[0004] So-called heat-shrink chucks of this kind have proven entirely successful in practical use. Because of the hard clamping of the shaft, however, flexing effects can occur during use and can ultimately result in breakage of the fully carbide shaft of the tool.

[0005] It is therefore the object of the invention to configure a clamping chuck of the kind cited initially in such a way that flexing effects in the tool shaft during operation are at least largely prevented.

[0006] According to the present invention, this object is achieved in that the central receptacle is configured in noncircular fashion and has along its circumference multiple clamping regions, arranged spaced apart from one another and lying on a common diameter, by way of which the shaft is clamped; and damping regions of greater diameter are configured between the clamping regions. According to the present invention, a shaft is thus secured only in the clamping regions, while the damping regions located therebetween have a greater diameter so they merely rest loosely against the shaft or indeed so that a gap is formed between the receptacle wall and the shaft. This configuration makes the clamping of the tool shaft “softer,” with the consequence that the “propeller shaft effects” occurring in the existing art because of the hard clamping of the shaft, which can lead to tool breakage, are ruled out or largely prevented.

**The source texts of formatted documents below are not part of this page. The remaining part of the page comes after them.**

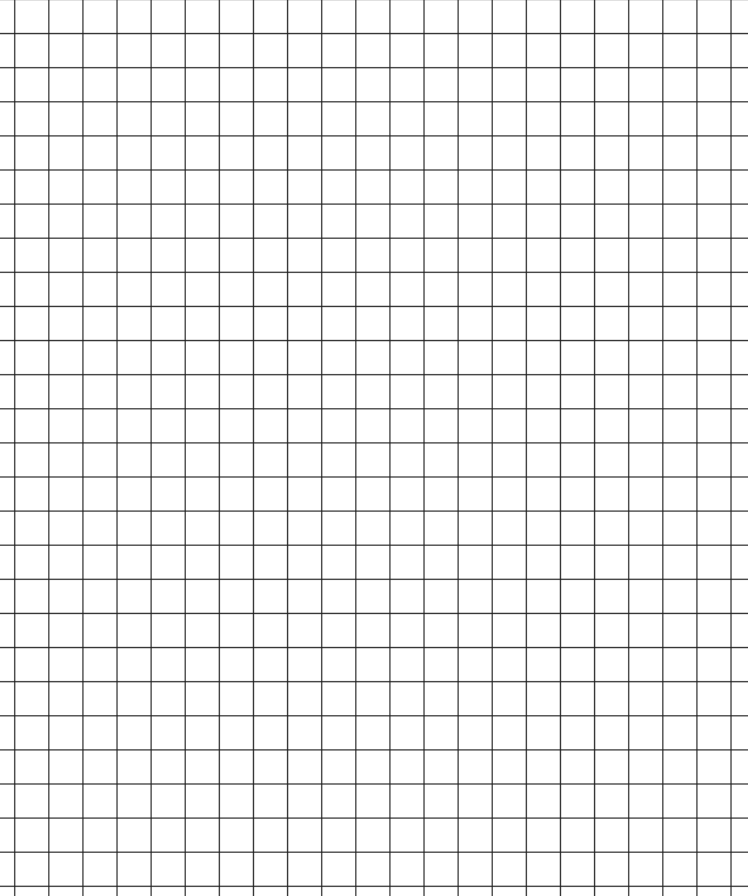
Write a Shadertoy shader that draws this pattern.

```glsl
// Lengths are fractions of the canvas height
const float CELL_SIZE   = 0.03807;
const float LINE_WIDTH  = 0.0013;
const vec2  GRID_ORIGIN = vec2(0.0164, 0.0108);
const float SOFT_PIXELS = 1.3;
const vec3  PAPER_COLOR = vec3(1.0);
const vec3  INK_COLOR   = vec3(0.12);

// Distance to the nearest vertical (x) and horizontal (y) line
vec2 gridDistance(vec2 p) {
    vec2 cell = fract((p - GRID_ORIGIN) / CELL_SIZE + 0.5) - 0.5;
    return abs(cell) * CELL_SIZE;
}

// Share of a soft pixel footprint that a line covers
vec2 lineCoverage(vec2 dist, float footprint) {
    vec2 high = min(dist + 0.5 * footprint, vec2(0.5 * LINE_WIDTH));
    vec2 low = max(dist - 0.5 * footprint, vec2(-0.5 * LINE_WIDTH));
    return clamp((high - low) / footprint, 0.0, 1.0);
}

void mainImage(out vec4 fragColor, in vec2 fragCoord) {
    vec2 p = fragCoord / iResolution.y;
    float footprint = SOFT_PIXELS / iResolution.y;

    // Union of both line directions
    vec2 coverage = lineCoverage(gridDistance(p), footprint);
    float ink = 1.0 - (1.0 - coverage.x) * (1.0 - coverage.y);

    fragColor = vec4(mix(PAPER_COLOR, INK_COLOR, ink), 1.0);
}
```
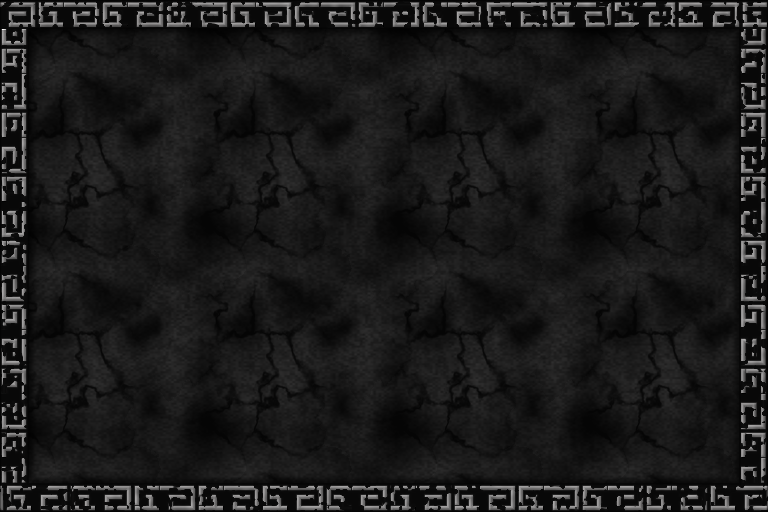
This texture is drawn by a Shadertoy shader. Its source:

```glsl
#define BORDER 0.056
#define KEY_UNIT 0.001953
#define KEY_PERIOD 64.0
#define STROKE 2.2
#define TILE vec2(0.373, 0.391)
#define TILE_CENTER vec2(0.41, 0.547)
#define STONES 4.0
#define STONE_TONE 0.122
#define BLACK_TONE 0.032
#define METAL_TONE 0.49

float hash(vec2 p) {
    return fract(sin(dot(p, vec2(127.1, 311.7))) * 43758.5453);
}

// Value noise that repeats after a whole number of cells
float noise(vec2 p, float period) {
    vec2 i = floor(p), f = fract(p);
    f = f * f * (3.0 - 2.0 * f);
    vec2 a = mod(i, period), b = mod(i + 1.0, period);
    return mix(mix(hash(a), hash(vec2(b.x, a.y)), f.x),
               mix(hash(vec2(a.x, b.y)), hash(b), f.x), f.y);
}

float fbm(vec2 t, float period) {
    float sum = 0.0, amp = 0.5;
    for (int i = 0; i < 5; i++) {
        sum += amp * noise(t * period, period);
        period *= 2.0;
        amp *= 0.55;
    }
    return sum / 1.06;
}

// x: distance gap at the stone boundary, y: random value of the stone
vec2 stoneCells(vec2 p) {
    vec2 base = floor(p);
    float nearest = 9.0, second = 9.0, id = 0.0;
    for (int y = -1; y <= 1; y++)
    for (int x = -1; x <= 1; x++) {
        vec2 cell = base + vec2(x, y);
        vec2 key = mod(cell, STONES);
        vec2 site = cell + 0.1 + 0.8 * vec2(hash(key + 3.7), hash(key + 19.3));
        float d = length(p - site);
        if (d < nearest) {
            second = nearest;
            nearest = d;
            id = hash(key + 41.0);
        } else second = min(second, d);
    }
    return vec2(second - nearest, id);
}

// Soft dark hollows, repeated with the tile: offset and radius
float hollows(vec2 t) {
    vec3 spots[6] = vec3[6](
        vec3(0.0, 0.0, 0.17), vec3(0.44, 0.65, 0.13), vec3(-0.31, 0.12, 0.11),
        vec3(0.19, -0.45, 0.12), vec3(-0.33, -0.48, 0.10), vec3(0.39, -0.28, 0.09));
    float dark = 0.0;
    for (int i = 0; i < 6; i++) {
        vec2 d = fract(t - spots[i].xy + 0.5) - 0.5;
        dark = max(dark, exp(-dot(d, d) / (spots[i].z * spots[i].z)));
    }
    return dark;
}

float stone(vec2 p) {
    vec2 t = (p - TILE_CENTER) / TILE;
    float cloud = fbm(t, 5.0);
    vec2 warp = vec2(fbm(t + 0.37, 6.0), fbm(t + 0.71, 6.0)) - 0.5;
    vec2 cell = stoneCells((t + 0.24 * warp) * STONES);
    float crack = 1.0 - smoothstep(0.0, 0.16, cell.x);
    crack *= smoothstep(0.3, 0.62, fbm(t + 0.19, 4.0));
    float tone = STONE_TONE + 0.17 * (cloud - 0.5) + 0.025 * (cell.y - 0.5);
    tone *= (1.0 - 0.75 * crack) * (1.0 - 0.68 * hollows(t + 0.2 * warp));
    float grain = noise(p * vec2(190.0, 260.0), 1024.0);
    return max(tone * (0.78 + 0.44 * grain), 0.018);
}

// Meander strokes as axis-aligned bars: start and end points
float keyBars(vec2 q) {
    vec4 bars[10] = vec4[10](
        vec4(1, 24, 33, 24), vec4(33, 4, 33, 24), vec4(11, 4, 33, 4),
        vec4(11, 4, 11, 15), vec4(11, 15, 24, 15), vec4(41, 9, 41, 24),
        vec4(41, 24, 61, 24), vec4(48, 15, 55, 15), vec4(55, 4, 55, 15),
        vec4(41, 4, 63, 4));
    float d = 99.0;
    for (int i = 0; i < 10; i++) {
        vec2 mid = 0.5 * (bars[i].xy + bars[i].zw);
        vec2 halfSize = 0.5 * (bars[i].zw - bars[i].xy) + STROKE;
        vec2 e = abs(q - mid) - halfSize;
        d = min(d, length(max(e, 0.0)) + min(max(e.x, e.y), 0.0));
    }
    return d;
}

// Places the meander along each side of the frame
float frameKey(vec2 p, vec2 size) {
    vec2 q;
    if (min(p.y, size.y - p.y) < BORDER) {
        bool top = p.y > 0.5 * size.y;
        q = vec2(p.x, top ? p.y - size.y + BORDER : p.y) / KEY_UNIT;
        q.x -= top ? 0.0 : 32.0;
    } else {
        bool right = p.x > 0.5 * size.x;
        q = vec2(size.y - p.y, right ? p.x - size.x + BORDER : p.x) / KEY_UNIT;
        q.x -= 10.0;
    }
    return keyBars(vec2(mod(q.x, KEY_PERIOD), q.y));
}

void mainImage(out vec4 fragColor, in vec2 fragCoord) {
    vec2 p = fragCoord / iResolution.y;
    vec2 size = vec2(iResolution.x / iResolution.y, 1.0);
    float px = 1.0 / iResolution.y;
    vec2 edge = min(p, size - p);
    float inset = min(edge.x, edge.y) - BORDER;

    // Stone field with a shadow under the frame
    float field = stone(p) * mix(0.45, 1.0, smoothstep(0.0, 0.018, inset));

    // Worn metal meander, lit from the upper left
    vec2 light = vec2(-1.0, 1.0) * KEY_UNIT;
    float d = frameKey(p, size);
    float bevel = frameKey(p + light, size) - frameKey(p - light, size);
    float wear = noise(p * 120.0, 1024.0);
    d += 3.0 * smoothstep(0.58, 0.78, wear);
    float aa = px / KEY_UNIT;
    float metal = METAL_TONE + 0.06 * bevel + 0.12 * (noise(p * 75.0 + 9.0, 1024.0) - 0.5);
    float ground = BLACK_TONE + 0.07 * exp(-max(d, 0.0)) * wear;
    float frame = mix(ground, metal, 1.0 - smoothstep(-0.6 * aa, 0.6 * aa, d));

    // Dark rims on both sides of the frame
    float rim = min(-inset, min(edge.x, edge.y));
    frame *= mix(0.4, 1.0, smoothstep(0.0, 0.004, rim));

    float tone = mix(frame, field, smoothstep(-px, px, inset));
    fragColor = vec4(vec3(tone) * vec3(1.0, 0.99, 0.99), 1.0);
}
```
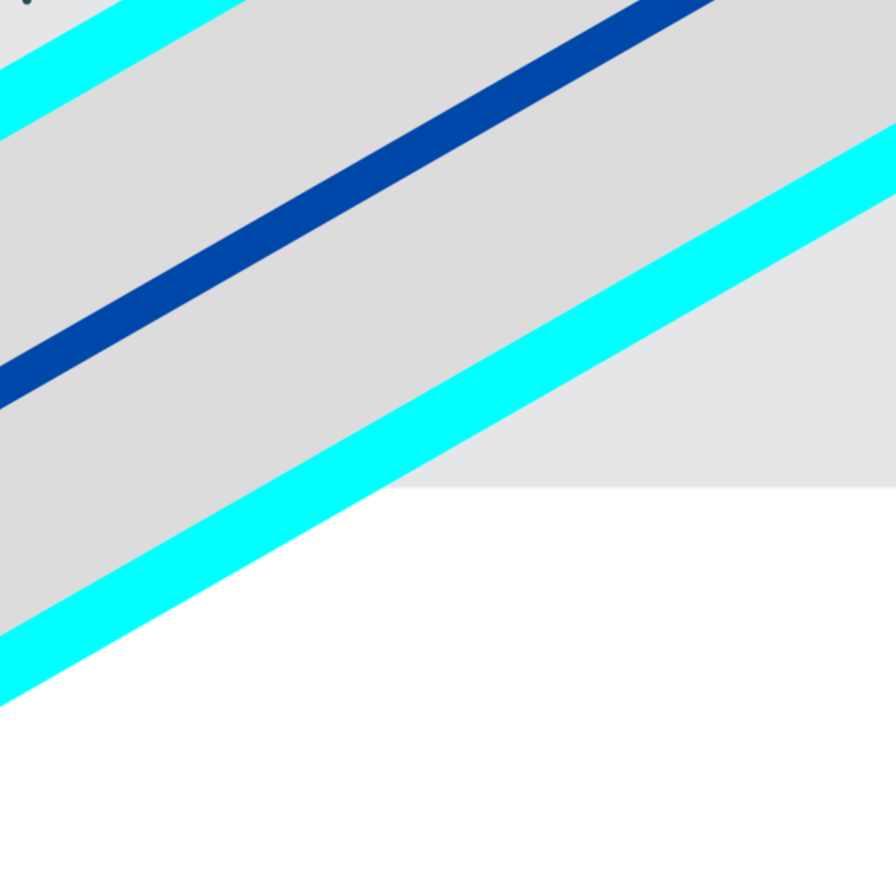
Give the GLSL for this background, as a Shadertoy shader.

```glsl
const vec3 WHITE = vec3(1.0);
const vec3 PALE_GRAY = vec3(0.894, 0.902, 0.910);
const vec3 BAND_GRAY = vec3(0.863);
const vec3 CYAN = vec3(0.0, 1.0, 1.0);
const vec3 BLUE = vec3(0.0, 0.278, 0.667);
const vec3 DARK_TEAL = vec3(0.16, 0.29, 0.32);

const float SLOPE = 0.573;

// Soft coverage of a shape from its signed distance (negative inside).
float coverage(float dist, float softness) {
    return 1.0 - smoothstep(-softness, softness, dist);
}

// Distance to a slanted stripe spanning two heights on the left side.
float stripe(vec2 p, float slope, float low, float high) {
    float offset = p.y - slope * p.x - 0.5 * (low + high);
    return (abs(offset) - 0.5 * (high - low)) / sqrt(1.0 + slope * slope);
}

vec3 paint(vec3 base, vec3 color, float dist, float softness) {
    return mix(base, color, coverage(dist, softness));
}

void mainImage(out vec4 fragColor, in vec2 fragCoord) {
    vec2 uv = fragCoord / iResolution.xy;
    float soft = max(0.0018, 0.75 / iResolution.y);

    // Pale upper area over white
    vec3 color = paint(WHITE, PALE_GRAY, 0.4557 - uv.y, 2.0 * soft);

    // Small spot on the top edge
    color = paint(color, DARK_TEAL, length(uv - vec2(0.030, 1.0)) - 0.005, soft);

    // Wide gray band with its cyan borders
    color = paint(color, CYAN, stripe(uv, SLOPE, 0.2109, 0.9219), soft);
    color = paint(color, BAND_GRAY, stripe(uv, SLOPE, 0.2900, 0.8424), soft);

    // Blue center line
    color = paint(color, BLUE, stripe(uv, SLOPE, 0.5430, 0.5911), soft);

    fragColor = vec4(color, 1.0);
}
```
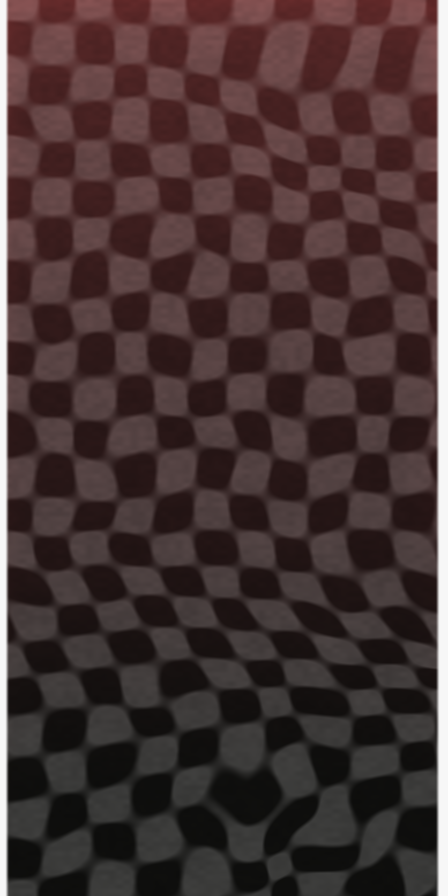
Give the GLSL for this pattern, as a Shadertoy shader.

```glsl
float hash(vec2 p) {
    vec3 q = fract(vec3(p.xyx) * 0.1031);
    q += dot(q, q.yzx + 33.33);
    return fract((q.x + q.y) * q.z);
}

float noise(vec2 p) {
    vec2 i = floor(p), f = fract(p);
    f = f * f * (3.0 - 2.0 * f);
    return mix(mix(hash(i), hash(i + vec2(1, 0)), f.x),
               mix(hash(i + vec2(0, 1)), hash(i + vec2(1, 1)), f.x), f.y);
}

// Checker cell coordinates, bent by folds in the cloth
vec2 clothCells(vec2 p) {
    vec2 cell = (p - vec2(0.0755, 0.398)) / 0.0883;

    // Diagonal crease at the upper right
    float upper = 1.0 - smoothstep(-0.234, 0.026, p.y - 0.7 * p.x);
    vec2 bend = vec2(0.4, -0.8) * upper * smoothstep(0.0, 0.234, p.y);

    // Compressed band that turns the lower cloth
    float squeeze = smoothstep(1.042, 1.458, p.y - 0.3 * p.x);
    float slide = smoothstep(1.17, 1.667, p.y);
    bend += vec2(-(1.27 + 0.095 * cell.x) * slide, (0.3 + 0.17 * cell.x) * squeeze);

    // Small ripples, strongest in the lower right
    float crumple = 1.0 - smoothstep(0.05, 0.36, length(p - vec2(0.67, 1.87)));
    vec2 ripple = vec2(noise(p * 9.0 + 17.0), noise(p * 9.0 + 61.0)) - 0.5;
    return cell + bend + ripple * (0.42 + 0.9 * crumple);
}

void mainImage(out vec4 fragColor, in vec2 fragCoord) {
    vec2 p = vec2(fragCoord.x, iResolution.y - fragCoord.y) / iResolution.x;
    float depth = p.y * iResolution.x / iResolution.y;

    // Soft checker
    vec2 wave = sin(3.14159 * clothCells(p));
    float checker = smoothstep(-0.24, 0.24, wave.x * wave.y);

    // Red at the top fading to charcoal
    vec3 pale = mix(vec3(0.42, 0.285, 0.285), vec3(0.32, 0.255, 0.255), smoothstep(0.0, 0.6, depth));
    pale = mix(pale, vec3(0.23, 0.23, 0.225), smoothstep(0.5, 0.9, depth));
    vec3 dark = mix(vec3(0.29, 0.135, 0.135), vec3(0.15, 0.085, 0.085), smoothstep(0.0, 0.55, depth));
    dark = mix(dark, vec3(0.055, 0.055, 0.05), smoothstep(0.5, 0.9, depth));
    vec3 color = mix(dark, pale, checker);

    // Worn weave and a red glow along the top and side edges
    color *= 0.9 + 0.12 * noise(p * vec2(60, 95)) + 0.08 * noise(p * 14.0);
    float rim = exp(-p.y * 14.0) + 0.5 * exp(-min(p.x - 0.016, 0.977 - p.x) * 35.0) * (1.0 - depth);
    color += vec3(0.09, 0.025, 0.025) * clamp(rim, 0.0, 1.0);

    // Pale side margins
    float inside = smoothstep(0.011, 0.021, p.x) * (1.0 - smoothstep(0.972, 0.982, p.x));
    fragColor = vec4(mix(vec3(0.97), color, inside), 1.0);
}
```
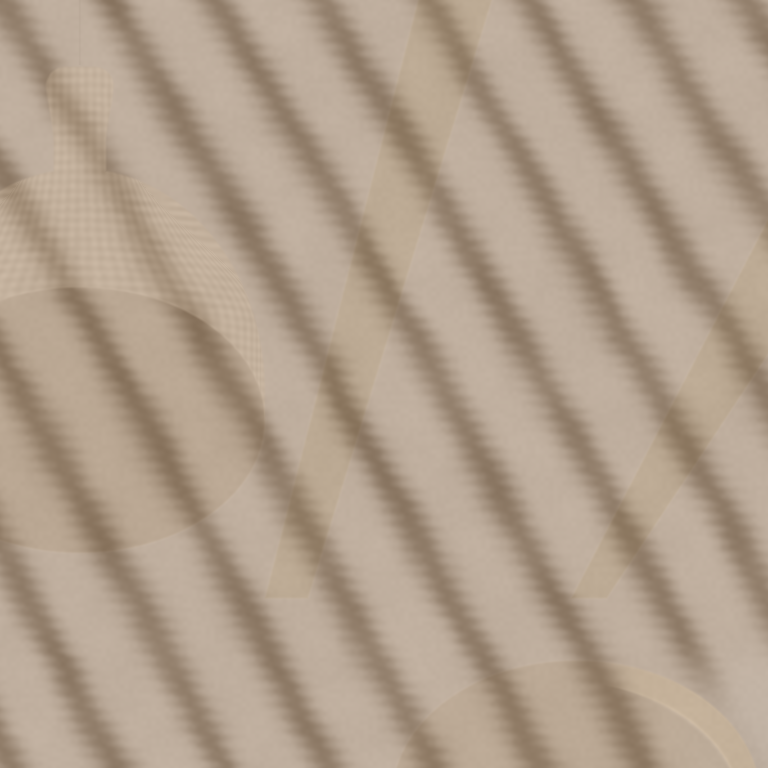
Give the GLSL for this texture, as a WebGL 2 fragment shader.

```glsl
#version 300 es
precision highp float;
// Soft brown diagonal stripes on beige cloth, drawn as a repeated bell profile
// whose position, width and depth drift with value noise. Faint glazes lie on
// top: two tapering bands, a woven dome with an oval base, and a rimmed oval.
uniform vec2 u_resolution;
out vec4 fragColor;

float hash(vec2 p) {
  vec3 q = fract(vec3(p.xyx) * 0.1031);
  q += dot(q, q.yzx + 33.33);
  return fract((q.x + q.y) * q.z);
}

float noise(vec2 p) {
  vec2 i = floor(p), f = fract(p);
  f = f * f * (3.0 - 2.0 * f);
  return mix(mix(hash(i), hash(i + vec2(1, 0)), f.x),
             mix(hash(i + vec2(0, 1)), hash(i + vec2(1, 1)), f.x), f.y);
}

// Approximate signed distance to an ellipse
float ellipse(vec2 p, vec2 radii) {
  float k = length(p / radii);
  return k * (k - 1.0) / max(length(p / (radii * radii)), 0.001);
}

float fill(float d) {
  float soft = 0.0012 + 0.7 / u_resolution.y;
  return 1.0 - smoothstep(-soft, soft, d);
}

float outline(float d, float width) {
  return exp(-d * d / (width * width));
}

// Signed distance to a slanted band; ends are (centre x, half width)
float band(vec2 p, vec2 low, vec2 high, float top) {
  float t = (p.y - 0.221) / (top - 0.221);
  vec2 span = mix(low, high, t);
  return max((abs(p.x - span.x) - span.y) * 0.9, 0.221 - p.y);
}

// Stripe darkness, 0 between stripes and about 1 on their centres
float stripes(vec2 p) {
  float down = 1.0 - p.y;
  float x = p.x - 0.006 - 0.562 * down - 0.012 * sin(3.14159 * down);
  x += 0.010 * (noise(p * 9.0 + 4.0) - 0.5);
  x += 0.005 * (noise(p * 38.0) - 0.5);
  // Small stair steps along the edges
  x += 0.0025 * sin(down * 370.0 + 2.0 * noise(p * 12.0));
  float d = fract(x / 0.1375 + 0.5) - 0.5;
  float width = 0.125 + 0.035 * (noise(p * 11.0 + 20.0) - 0.5);
  width *= d < 0.0 ? 1.1 : 0.95;
  float depth = 0.82 + 0.28 * noise(p * 14.0 + 50.0);
  return depth * exp(-0.5 * d * d / (width * width));
}

void main() {
  vec2 p = gl_FragCoord.xy / u_resolution;

  // Cloth and stripes; the lower right corner is paler
  vec3 cloth = vec3(0.753, 0.688, 0.624);
  vec3 shade = vec3(0.555, 0.478, 0.400);
  float corner = smoothstep(0.17, 0.03, length(p - vec2(1.0, 0.04)));
  vec3 color = mix(cloth, shade, stripes(p) * (1.0 - 0.75 * corner));
  color = mix(color, vec3(0.765, 0.715, 0.665), 0.5 * corner);

  // Two tapering warm bands with thin pale edges
  float bandA = band(p, vec2(0.373, 0.028), vec2(0.5925, 0.048), 1.0);
  float bandB = band(p, vec2(0.767, 0.023), vec2(1.058, 0.058), 0.714);
  float bands = min(bandA, bandB);
  color *= mix(vec3(1), vec3(0.982, 0.972, 0.932), fill(bands));
  color += 0.012 * outline(bands, 0.002);

  // Dome with a short neck, above an oval base
  vec2 q = p - vec2(0.104, 0.453);
  float base = ellipse(q, vec2(0.241, 0.173));
  float dome = max(ellipse(q - vec2(0, 0.037), vec2(0.241, 0.29)), -q.y);
  float neckWidth = 0.034 + 0.010 * smoothstep(0.36, 0.44, q.y);
  vec2 neckBox = abs(q - vec2(0, 0.375)) - vec2(neckWidth, 0.085) + 0.025;
  float neck = length(max(neckBox, 0.0)) - 0.025;
  float body = max(min(dome, neck), -base);

  // Weave follows the curve of the dome
  float halfWidth = mix(0.24, 0.06, smoothstep(0.12, 0.36, q.y));
  float across = asin(clamp(q.x / halfWidth, -1.0, 1.0));
  float rows = q.y + 0.10 * q.x * q.x / (halfWidth + 0.05);
  float weave = sin(across * mix(72.0, 34.0, smoothstep(0.2, 0.36, q.y)))
              * 0.5 + sin(rows * 500.0) * 0.5;
  vec3 thread = vec3(0.785, 0.700, 0.595) + 0.055 * weave;
  color = mix(color, thread, 0.36 * fill(body));
  color *= mix(vec3(1), vec3(0.972, 0.957, 0.928), fill(base));
  color += 0.014 * outline(base, 0.002);
  float cord = fill(abs(q.x) - 0.0004) * step(0.462, q.y);
  color -= 0.035 * cord;

  // Oval at the bottom, with a bright crescent on its right rim
  vec2 r = p - vec2(0.75, -0.04);
  float bowl = ellipse(r, vec2(0.24, 0.18));
  float inner = ellipse(r + vec2(0.022, 0.019), vec2(0.237, 0.172));
  color *= mix(vec3(1), vec3(0.978, 0.966, 0.940), fill(bowl));
  float crescent = fill(bowl) * fill(-inner) * smoothstep(0.03, 0.09, r.x);
  color = mix(color, vec3(0.785, 0.708, 0.610), 0.75 * crescent);
  color += 0.035 * outline(inner, 0.003) * smoothstep(0.05, 0.14, r.x);
  color += 0.012 * outline(bowl, 0.002);

  // Cloth mottling and fine grain
  color += 0.018 * (noise(p * 24.0 + 70.0) - 0.5);
  color += 0.014 * (noise(p * 170.0) - 0.5);
  fragColor = vec4(color, 1.0);
}
```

[0007] According to an embodiment of the invention, provision is made for the inner circumferential contour of the chuck body, forming the receptacle, to comprise multiple (in particular, three) shallowly cambered circumferential segments forming the clamping regions and a corresponding number of transitional arcs lying therebetween and forming the damping regions. In particular, the circumferential contour forming the receptacle can be of polygonal or polygon-like configuration with curved segments. These embodiments have the advantage that the circumferential contour can be manufactured easily.

[0008] As regards further advantageous embodiments of the invention, the reader is referred to the dependent claims and to the description below of an exemplary embodiment with reference to the appended drawings, in which:

[0009] FIG. 1 shows, in cross section, a heat-shrink chuck according to the present invention in the unclamped state; and

[0010] FIG. 2 shows the heat-shrink chuck of FIG. 1 with a tool shaft clamped therein.

[0011] FIGS. 1 and 2 depict an embodiment according to the present invention of a heat shrink chuck for clamping tools by means of a shrink fit. The clamping chuck comprises a chuck body 1 made of a dimensionally stable material (in this case, steel) which has at its one end region a central receptacle 2 into which, after heating of receptacle 2 and its expansion associated therewith, a cylindrical shaft 3 of a tool, for example a drill or milling cutter, can be inserted; and which at its other end region, in a manner known per se, can be chucked into a rotationally driven working spindle of a machine tool.

[0012] According to the present invention, receptacle 2 is of noncircular configuration; in the exemplary embodiment depicted, it possesses a polygonal shape with three shallowly cambered circumferential segments 4 and three transitional arcs 5 located therebetween. The shallowly cambered circumferential segments 4 form clamping regions with which a shaft 3 inserted into receptacle 2 is secured with the application of pressure, i.e. which lie on a diameter of the receptacle that is somewhat smaller than the shaft diameter, while transitional arcs 5 located therebetween possess a greater diameter and form damping regions in which the receptacle wall merely rests loosely against shaft 3, or is spaced away from shaft 3 forming gaps 6. The consequence of these damping regions 5 is that chuck body 1 is softer in the region of the clamping point, so that vibrations occurring during operation are damped. Breakages of tool shaft 3, which occur in conventional chucks because of the hard clamping and the propeller shaft effects associated therewith, can thereby be prevented.